Temple’s Chaney suspends himself one game
Philadelphia, PA (Sports Network) – Temple basketball coach John Chaney
imposed a one-game suspension on himself Wednesday, one day after criticizing
officials, yelling at the commissioner of the Atlantic 10 Conference and
sending what he termed a “goon” into a game against Saint Joseph’s.
“I would like to apologize to Saint Joseph’s University, its fans, student-
athletes and head coach Phil Martelli for my reprehensible behavior during
Tuesday’s game,” Chaney said through a news release.
The Hall of Fame coach, upset about what he thought were illegal screens by
Saint Joseph’s that were not being called by the officials, turned to seldom-
used Nehemiah Ingram to get even.
“I’m sending a message,” Chaney said after the game. “I’m going to send in
what we used to do years ago, send in the goons.”
Ingram threw several elbows, one connecting to the chin of Hawks center
Dwayne Jones. He also pushed John Bryant to the floor with two hands, sending
him to the bench with back and shoulder pain.
Ingram, who is 6’8″ and 250 pounds, fouled out of the game in just four
minutes. “That’s what happens. That’s what happens,” Chaney said Tuesday.
“I’m a mean, ornery, son of a bitch. You understand? When I see something
wrong, I try to right it. I try to do the same thing they’re doing.”
As he entered the interview room after Tuesday’s game, Chaney barked at
Atlantic 10 commissioner Linda Bruno about the officials.

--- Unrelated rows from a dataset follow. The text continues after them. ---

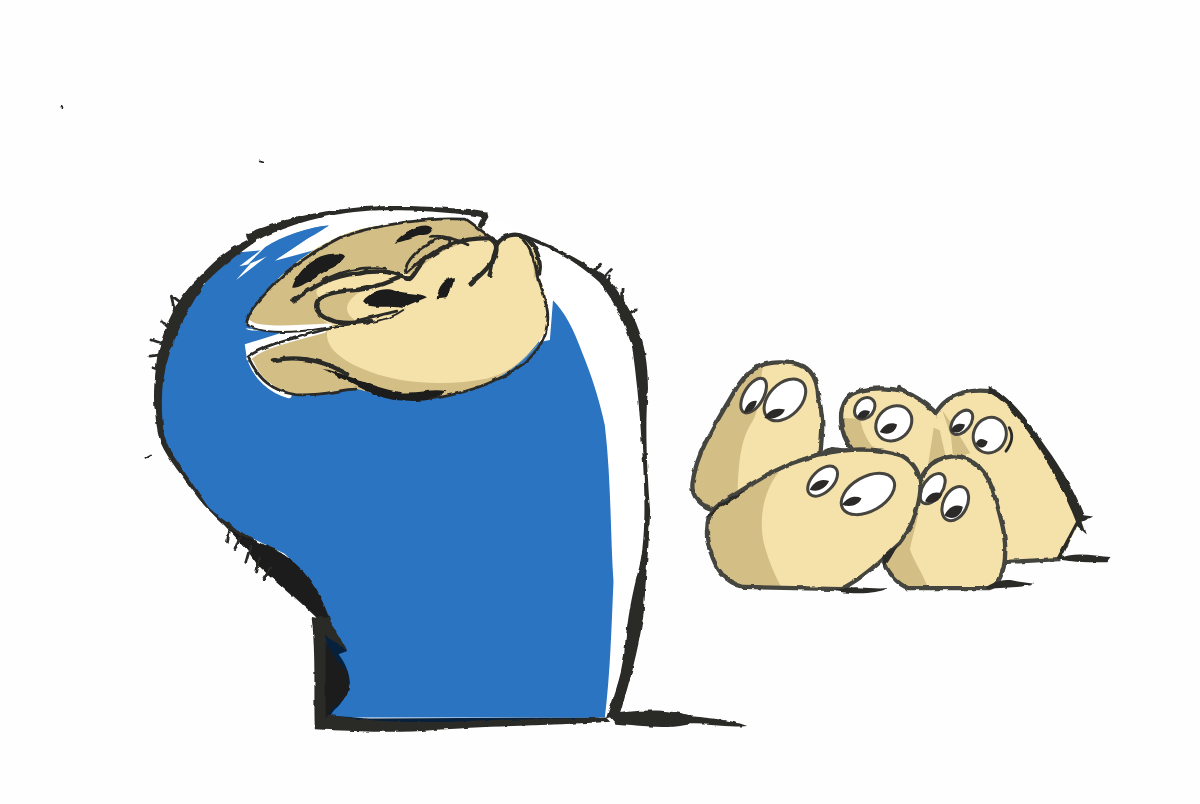
<!DOCTYPE html>
<html lang="en">
<head>
<meta charset="utf-8">
<title>The big one and the little ones</title>
<style>
:root{--paper:#fefefe;--white:#ffffff;--ink:#2b2a28;--ink-deep:#1d1c1a;--ink-soft:#45443f;--blue:#2b74c1;--navy:#07213c;--skin:#f5e2aa;--skin-shade:#d3be85}
*{margin:0;padding:0;box-sizing:border-box}
html,body{width:1200px;height:804px;overflow:hidden;background:var(--paper)}
.cartoon{display:block;width:1200px;height:804px}
.blue{fill:var(--blue)}
.white{fill:var(--white)}
.skin{fill:var(--skin)}
.shade{fill:var(--skin-shade)}
.navy{fill:var(--navy)}
.ink{fill:var(--ink)}
.deep{fill:var(--ink-deep)}
.line{fill:none;stroke:var(--ink);stroke-width:4;stroke-linecap:round;stroke-linejoin:round}
.thin{stroke-width:2.6}
.fine{stroke-width:1.8}
.soft{stroke:var(--ink-soft)}
.gap{fill:none;stroke:var(--white);stroke-width:5;stroke-linecap:round;stroke-linejoin:round}
.eyeball{fill:var(--white);stroke:var(--ink-soft);stroke-width:2.8}
</style>
</head>
<body>
<svg class="cartoon" viewBox="0 0 1113 752" preserveAspectRatio="none" role="img" aria-label="A large blue hunched figure turns its face upward while five small peg people stare at it">
<defs>
  <filter id="brush" x="-5%" y="-5%" width="110%" height="110%">
    <feTurbulence type="fractalNoise" baseFrequency=".11" numOctaves="2" seed="7" result="grain"/>
    <feDisplacementMap in="SourceGraphic" in2="grain" scale="3.2" xChannelSelector="R" yChannelSelector="G"/>
  </filter>
  <path id="peg-back-left" d="M665 476C648 474 639 464 643 448C646 424 664 396 680 368C692 347 704 338 726 339C750 339 758 350 760 372C765 392 762 410 762 428L720 440Z"/>
  <path id="peg-back-middle" d="M788 420C778 404 777 384 786 372C794 363 820 361 838 366C858 374 876 390 883 411C884 420 885 426 883 434L850 450Z"/>
  <path id="peg-back-right" d="M868 386C878 370 896 363 920 366C936 376 952 396 966 418C982 440 996 464 1003 486L983 523L925 526L880 440Z"/>
  <path id="peg-front-right" d="M850 470C852 444 862 429 882 427C902 426 917 440 923 466C930 490 935 508 931 530C928 542 924 548 918 550L842 550C832 546 824 536 820 526Z"/>
  <path id="peg-front-left" d="M656 494C656 484 660 476 670 470C692 456 718 438 744 430C776 418 814 418 836 426C850 434 856 446 853 464C850 482 846 492 834 508C820 520 806 538 780 551L690 549C672 545 664 532 659 516C656 508 655 502 656 494Z"/>
  <clipPath id="clip-back-left"><use href="#peg-back-left"/></clipPath>
  <clipPath id="clip-back-middle"><use href="#peg-back-middle"/></clipPath>
  <clipPath id="clip-front-right"><use href="#peg-front-right"/></clipPath>
  <clipPath id="clip-front-left"><use href="#peg-front-left"/></clipPath>
</defs>

<g id="big-figure">
  <path class="white" d="M228 222C270 202 350 190 450 199L500 226C560 258 596 300 600 350C602 450 600 600 568 671H300L290 577C250 530 200 490 160 425C130 350 160 270 228 222Z"/>
  <path class="blue" d="M305 211C288 212 262 221 243 234L223 236L208 247C184 268 168 292 156 322C147 350 145 388 154 417C166 442 182 464 203 486C222 500 246 508 264 518C286 540 296 556 302 578L307 671L561 671C566 630 567 590 569 544C566 500 567 450 561 398C555 370 548 350 540 330C532 308 524 292 512 280L440 260L300 250L293 230L256 243Z"/>
  <path class="white" d="M243 233L222 249L232 247L219 262L265 226ZM303 211L255 244L302 231L330 216L300 219Z"/>
  <path class="blue" d="M305 211C284 213 262 221 246 231L229 248C252 237 282 228 305 211Z"/>
  <path class="navy" d="M256 514C282 534 300 560 306 586L322 609L314 612C324 625 328 642 321 653C316 660 309 663 307 669L340 672L555 671L552 675L300 680L298 585Z"/>
  <path class="blue" d="M324 640C322 654 312 660 309 670L556 671L555 650Z"/>

  <g id="big-outline" filter="url(#brush)">
    <path class="ink" d="M228 219C262 205 300 195 352 193C386 192 424 194 452 199L453 203L446 215L443 211L447 203C410 197 368 196 344 197C302 200 268 210 240 224C208 246 184 268 168 292C154 316 149 350 149 384C150 402 154 416 162 428L193 474C212 492 236 506 256 514C280 530 297 552 306 580L322 609L304 596L293 577C268 553 248 538 234 520C216 496 196 482 184 466C170 446 156 430 149 414C142 392 142 360 146 332C154 300 166 276 186 258C200 242 214 232 230 224Z"/>
    <path class="deep" d="M250 512C278 523 296 550 305 578L294 577C268 549 240 536 230 515L209 492C222 502 238 507 250 512Z"/>
    <path class="ink" d="M143 376C142 348 150 320 160 300C168 286 180 274 192 262C176 286 162 312 154 342C149 362 149 388 153 412C147 402 144 390 143 376Z"/>
    <path class="ink" d="M289 577L301 579L304 610C302 630 304 650 303 668C340 675 380 676 420 675C470 672 520 673 562 671L566 675C520 678 450 679 400 683C370 686 330 684 292 682C291 650 293 610 289 577Z"/>
    <path class="deep" d="M302 600C306 614 316 620 322 630C328 646 318 658 309 662L302 672Z"/>
    <path class="ink" d="M486 219C512 229 536 242 560 257C572 268 582 286 590 302C598 322 601 340 601 364C598 396 600 440 603 478C602 508 599 540 597 574C592 610 583 640 575 668L562 672C568 654 576 636 579 610C582 578 586 556 593 530C600 500 598 450 595 412C593 380 590 350 586 322C578 300 570 282 556 264C534 244 512 232 488 224Z"/>
    <path class="ink" d="M564 669C590 663 622 663 642 670C658 672 678 673 693 679C672 681 652 676 636 678C616 682 594 679 571 677Z"/>
    <path class="line thin" d="M162 294L159 276M169 284L161 278M155 306L149 300M150 321L141 318M149 332L139 333M148 346L142 344M213 496L211 507M222 503L218 514M232 512L228 526M241 522L238 535M251 531L245 542M548 256L557 248M558 262L567 252M563 266L566 258M576 282L577 270M583 293L590 290M230 219L246 216"/>
    <path class="line fine" d="M135 429L140 426M241 150L244 151M57 100L58 101"/>
  </g>
</g>

<g id="big-face">
  <path class="white" d="M228 307C232 314 290 302 318 304L300 318C270 322 240 324 229 336L227 322L262 311ZM500 258L513 280L510 318L500 320Z"/>
  <path class="skin" d="M229 302C236 286 250 266 272 248C294 230 314 220 336 214C370 208 410 202 434 205C442 210 448 217 462 226C468 218 480 216 490 223C499 231 504 244 500 260C508 278 511 292 507 308C498 324 482 344 452 358C432 366 404 374 376 374C354 372 338 364 326 363C306 366 284 372 264 367C246 360 236 350 231 336C238 325 262 318 304 308C270 310 240 311 229 302Z"/>
  <path class="shade" d="M229 302C236 286 250 266 272 248C294 230 314 220 336 214C370 208 410 202 434 205C442 210 448 217 462 226L452 224C426 226 398 240 384 258C370 252 340 252 320 256C300 262 288 272 296 278C290 288 294 298 306 303C280 309 240 311 229 302Z"/>
  <path class="shade" d="M231 336C240 325 268 318 304 307C300 322 312 334 334 344C366 359 412 362 452 354C474 348 494 332 506 312C498 326 482 344 452 358C430 367 404 374 376 374C354 372 338 364 326 363C306 367 284 372 264 367C246 360 236 350 231 336Z"/>
  <path class="skin" d="M384 258C398 238 426 225 452 224C464 232 458 250 446 262L400 285L330 290L322 272Z"/>
  <path class="shade" d="M336 272C312 274 294 276 295 288C297 298 310 303 332 301C318 294 318 282 336 272ZM486 226C494 230 499 240 500 258L495 260C496 246 492 234 486 226Z"/>
  <path class="gap" d="M231 302C238 309 268 307 305 305M231 335C240 324 268 318 300 309M233 339C238 352 250 365 268 370"/>
  <g id="face-lines" filter="url(#brush)">
    <path class="line thin" d="M229 304C228 294 236 286 244 277C262 256 284 238 316 222C350 210 396 203 432 205C440 210 446 216 462 227"/>
    <path class="line fine" d="M230 305C248 313 276 311 300 307C314 305 326 303 340 302C354 300 366 296 374 290"/>
    <path class="line thin" d="M230 334C240 325 262 319 306 307M231 336C240 354 252 366 274 369C298 371 316 364 330 364"/>
    <path class="line" d="M253 337C278 332 302 338 322 350"/>
    <path class="deep" d="M299 345C322 349 346 364 374 367C390 368 402 363 414 366C404 376 386 376 364 374C344 370 322 356 299 345Z"/>
    <path class="line thin" d="M400 373C430 368 462 358 486 340C500 328 507 314 508 300C509 288 504 276 500 262"/>
    <path class="line" d="M462 227C468 220 478 217 487 222C496 229 503 242 500 256M462 227C457 238 457 248 454 258"/>
    <path class="line thin" d="M485 224C492 232 497 246 499 262"/>
    <path class="deep" d="M271 269C274 258 284 246 298 240C308 236 319 236 320 240C316 248 300 254 290 261C282 266 276 270 271 269Z"/>
    <path class="deep" d="M366 227C374 218 384 211 394 211C402 212 402 217 397 219C386 220 376 226 366 227Z"/>
    <path class="line" d="M272 281C288 270 308 257 332 256C350 252 366 254 380 261C386 257 388 246 398 240C414 228 434 222 454 223C464 228 461 240 454 248C448 256 442 260 436 266"/>
    <path class="line thin" d="M300 262C320 252 340 249 358 251M376 254C376 244 388 232 404 224C414 220 420 223 416 228C404 234 390 243 378 254M400 221C412 220 424 224 434 229"/>
    <path class="line" d="M344 300C322 304 300 302 294 290C290 278 304 274 320 272C338 272 354 267 370 260"/>
    <path class="deep" d="M337 281C344 273 356 268 366 272C378 275 390 274 396 278C388 282 380 284 374 288C362 286 350 288 342 286Z"/>
    <path class="deep" d="M405 279C406 268 412 261 421 259C421 266 416 274 413 278Z"/>
    <path class="line thin" d="M330 300L368 291M338 303L341 302"/>
  </g>
</g>

<g id="little-figures">
  <g id="little-back-left">
    <use href="#peg-back-left" class="skin"/>
    <path class="shade" clip-path="url(#clip-back-left)" d="M620 330H712C702 352 708 376 698 394C686 412 684 436 684 482H620Z"/>
    <g filter="url(#brush)"><path class="line soft" stroke-width="5" d="M664 477C650 474 639 464 643 448C646 424 664 396 680 368C692 347 704 338 726 339C750 339 758 350 759 372C765 392 762 408 761 424"/></g>
    <ellipse class="eyeball" cx="699" cy="370" rx="9" ry="18" transform="rotate(30 699 370)"/>
    <ellipse class="eyeball" cx="728" cy="374" rx="15" ry="23" transform="rotate(44 728 374)"/>
    <path class="ink" d="M690 386C692 378 697 374 702 375C701 381 697 386 690 386ZM709 391C713 383 720 381 728 383C726 389 718 393 709 391Z"/>
  </g>
  <g id="little-back-middle">
    <use href="#peg-back-middle" class="skin"/>
    <path class="shade" clip-path="url(#clip-back-middle)" d="M770 390L798 392C800 406 806 414 814 424H775ZM866 400L890 410V440H860Z"/>
    <g filter="url(#brush)"><path class="line soft" d="M790 420C778 404 777 384 786 372C794 363 820 361 838 366C858 374 876 390 883 411C884 420 885 424 883 430M763 424L772 420L786 422M834 362L842 368"/></g>
    <ellipse class="eyeball" cx="802" cy="382" rx="8.500" ry="11" transform="rotate(38 802 382)"/>
    <ellipse class="eyeball" cx="829" cy="396" rx="15" ry="18" transform="rotate(48 829 396)"/>
    <path class="ink" d="M795 390C797 384 802 382 807 385C805 391 800 393 795 390ZM816 404C820 397 826 394 832 397C831 404 824 408 816 404Z"/>
  </g>
  <g id="little-back-right">
    <use href="#peg-back-right" class="skin"/>
    <path class="shade" d="M874 384L884 398L900 424L884 428L882 408Z"/>
    <g filter="url(#brush)">
      <path class="line soft" d="M868 386C878 370 896 363 920 366M982 523L926 526"/>
      <path class="ink" d="M917 361C940 372 956 398 970 418C986 440 998 462 1005 482L1014 483L1004 488L1008 500L999 492L984 524L980 522L998 488C988 462 974 436 960 414C946 392 934 376 917 367Z"/>
      <path class="ink" d="M981 523C996 515 1014 520 1031 521L1027 526C1012 526 996 526 981 523Z"/>
    </g>
    <ellipse class="eyeball" cx="892" cy="395" rx="8" ry="13" transform="rotate(38 892 395)"/>
    <ellipse class="eyeball" cx="918" cy="407" rx="15" ry="17" transform="rotate(24 918 407)"/>
    <path class="line thin" d="M936 400Q942 410 933 422"/>
    <path class="ink" d="M882 403C884 397 889 395 895 397C894 403 888 407 882 403ZM905 415C907 410 911 409 916 413C915 419 909 421 905 415Z"/>
  </g>
  <g id="little-front-right">
    <use href="#peg-front-right" class="skin"/>
    <path class="shade" clip-path="url(#clip-front-right)" d="M810 450L852 478C850 492 846 502 844 514C848 526 856 536 862 553H810Z"/>
    <g filter="url(#brush)">
      <path class="line soft" stroke-width="5" d="M852 462C852 444 862 429 882 427C902 426 917 440 923 466C930 490 935 508 931 530C928 542 924 548 918 550L842 550C832 546 824 536 820 526"/>
      <path class="ink" d="M915 549C924 542 936 541 944 544L959 546C950 550 934 549 915 551Z"/>
    </g>
    <ellipse class="eyeball" cx="865" cy="457" rx="9" ry="16" transform="rotate(34 865 457)"/>
    <ellipse class="eyeball" cx="886" cy="471" rx="11" ry="17" transform="rotate(26 886 471)"/>
    <path class="ink" d="M858 469C861 461 868 459 874 462C872 468 866 472 858 469ZM876 482C880 474 886 471 893 474C892 482 884 488 876 482Z"/>
  </g>
  <g id="little-front-left">
    <use href="#peg-front-left" class="skin"/>
    <path class="shade" clip-path="url(#clip-front-left)" d="M640 450L722 442C708 460 704 484 708 506C712 522 718 538 728 555H640Z"/>
    <g filter="url(#brush)">
      <use href="#peg-front-left" class="line soft" stroke-width="5"/>
      <path class="ink" d="M654 486C660 474 680 464 700 454L664 478ZM776 552C792 546 808 552 824 550C812 556 792 556 776 553ZM818 520L834 508C826 522 824 526 820 530Z"/>
    </g>
    <ellipse class="eyeball" cx="763" cy="450" rx="10" ry="17" transform="rotate(44 763 450)"/>
    <ellipse class="eyeball" cx="805" cy="462" rx="16" ry="27" transform="rotate(60 805 462)"/>
    <path class="ink" d="M751 458C755 450 762 447 769 450C766 457 758 461 751 458ZM781 472C786 465 793 463 799 466C797 472 789 475 781 472Z"/>
  </g>
</g>
</svg>
</body>
</html>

Bruno responded
“Coach Chaney’s behavior was uncharacteristic of the way he runs his program
and I expect that a similar occurrence will not happen again,” Bruno said
through a release.
The Hawks beat Temple Tuesday for the second time this season.
Chaney will miss Saturday’s game against Massachusetts
Chaney, who has taken the Owls to the NCAA Tournament 17 times since taking
over the program in 1982, led Cheyney State to the Division II national
championship in 1978.
The Owls have advanced to the “Great Eight” five times under Chaney, who also
owns the distinction of playing for the Harlem Globetrotters (1955). He grew
up in North Philadelphia and was the city’s Player of the Year while at
Ben Franklin High School in 1951.